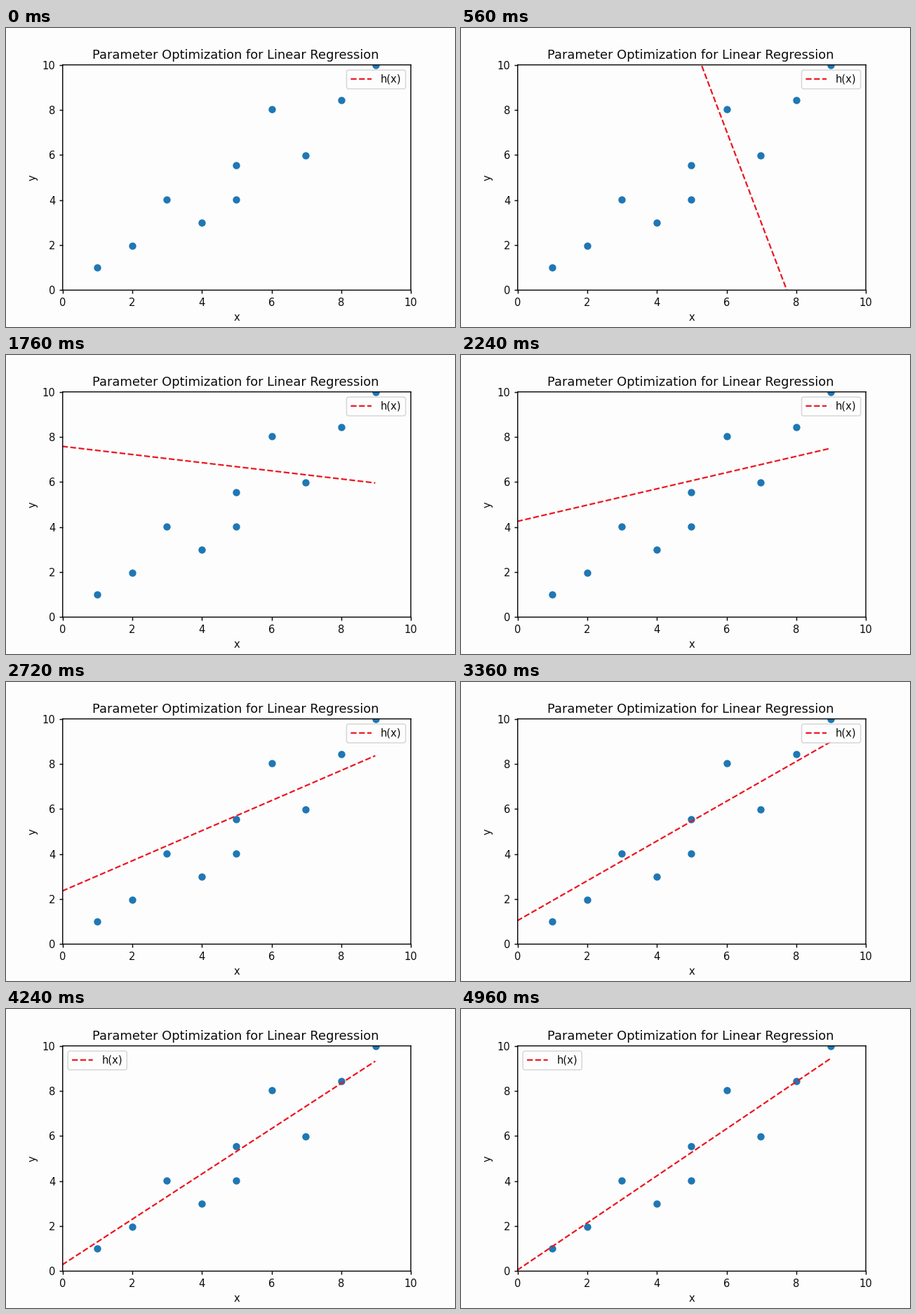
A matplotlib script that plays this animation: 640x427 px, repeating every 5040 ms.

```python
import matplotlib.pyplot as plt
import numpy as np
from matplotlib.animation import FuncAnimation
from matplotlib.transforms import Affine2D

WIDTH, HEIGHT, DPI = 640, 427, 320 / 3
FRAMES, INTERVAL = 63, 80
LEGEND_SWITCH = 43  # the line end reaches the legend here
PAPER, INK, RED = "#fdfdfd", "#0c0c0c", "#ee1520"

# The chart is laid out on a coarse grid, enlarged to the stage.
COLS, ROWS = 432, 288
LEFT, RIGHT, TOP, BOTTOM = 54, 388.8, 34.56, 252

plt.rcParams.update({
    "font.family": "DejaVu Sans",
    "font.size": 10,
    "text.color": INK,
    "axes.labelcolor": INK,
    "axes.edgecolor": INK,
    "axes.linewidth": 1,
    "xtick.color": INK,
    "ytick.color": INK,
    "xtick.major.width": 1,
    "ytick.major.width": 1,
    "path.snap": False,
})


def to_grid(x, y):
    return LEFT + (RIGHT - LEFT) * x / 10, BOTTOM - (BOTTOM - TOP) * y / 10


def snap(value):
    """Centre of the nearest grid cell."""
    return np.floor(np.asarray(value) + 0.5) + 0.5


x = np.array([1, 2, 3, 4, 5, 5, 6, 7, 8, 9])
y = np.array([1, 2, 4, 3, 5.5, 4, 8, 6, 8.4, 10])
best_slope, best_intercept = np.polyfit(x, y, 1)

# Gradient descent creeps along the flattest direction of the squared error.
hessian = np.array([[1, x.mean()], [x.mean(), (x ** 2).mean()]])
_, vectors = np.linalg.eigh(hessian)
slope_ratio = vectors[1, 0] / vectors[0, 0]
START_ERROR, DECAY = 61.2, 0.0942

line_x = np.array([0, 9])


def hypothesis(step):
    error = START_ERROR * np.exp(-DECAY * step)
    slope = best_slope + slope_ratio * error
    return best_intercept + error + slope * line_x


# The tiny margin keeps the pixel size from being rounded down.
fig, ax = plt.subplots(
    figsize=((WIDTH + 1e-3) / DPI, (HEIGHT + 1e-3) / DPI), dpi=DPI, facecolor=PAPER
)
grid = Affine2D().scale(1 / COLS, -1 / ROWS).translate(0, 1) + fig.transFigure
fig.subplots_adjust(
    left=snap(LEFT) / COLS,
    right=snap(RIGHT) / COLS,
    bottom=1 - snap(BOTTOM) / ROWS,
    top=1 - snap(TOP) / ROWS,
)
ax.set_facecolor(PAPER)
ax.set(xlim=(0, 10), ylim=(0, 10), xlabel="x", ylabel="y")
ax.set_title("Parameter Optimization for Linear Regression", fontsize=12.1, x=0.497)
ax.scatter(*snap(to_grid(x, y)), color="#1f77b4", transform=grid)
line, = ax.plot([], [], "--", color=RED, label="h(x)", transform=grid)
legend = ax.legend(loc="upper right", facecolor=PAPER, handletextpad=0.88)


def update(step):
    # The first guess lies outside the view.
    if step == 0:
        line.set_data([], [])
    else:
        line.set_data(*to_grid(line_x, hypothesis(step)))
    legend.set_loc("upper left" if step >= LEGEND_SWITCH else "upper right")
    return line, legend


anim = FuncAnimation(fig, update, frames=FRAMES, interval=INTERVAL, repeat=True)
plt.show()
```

= EXERCISE OBJECTIVE =
Which of the lines above hold the string "major"? Pick each of them out.

= ANSWER SPACE =
    "xtick.major.width": 1,
    "ytick.major.width": 1,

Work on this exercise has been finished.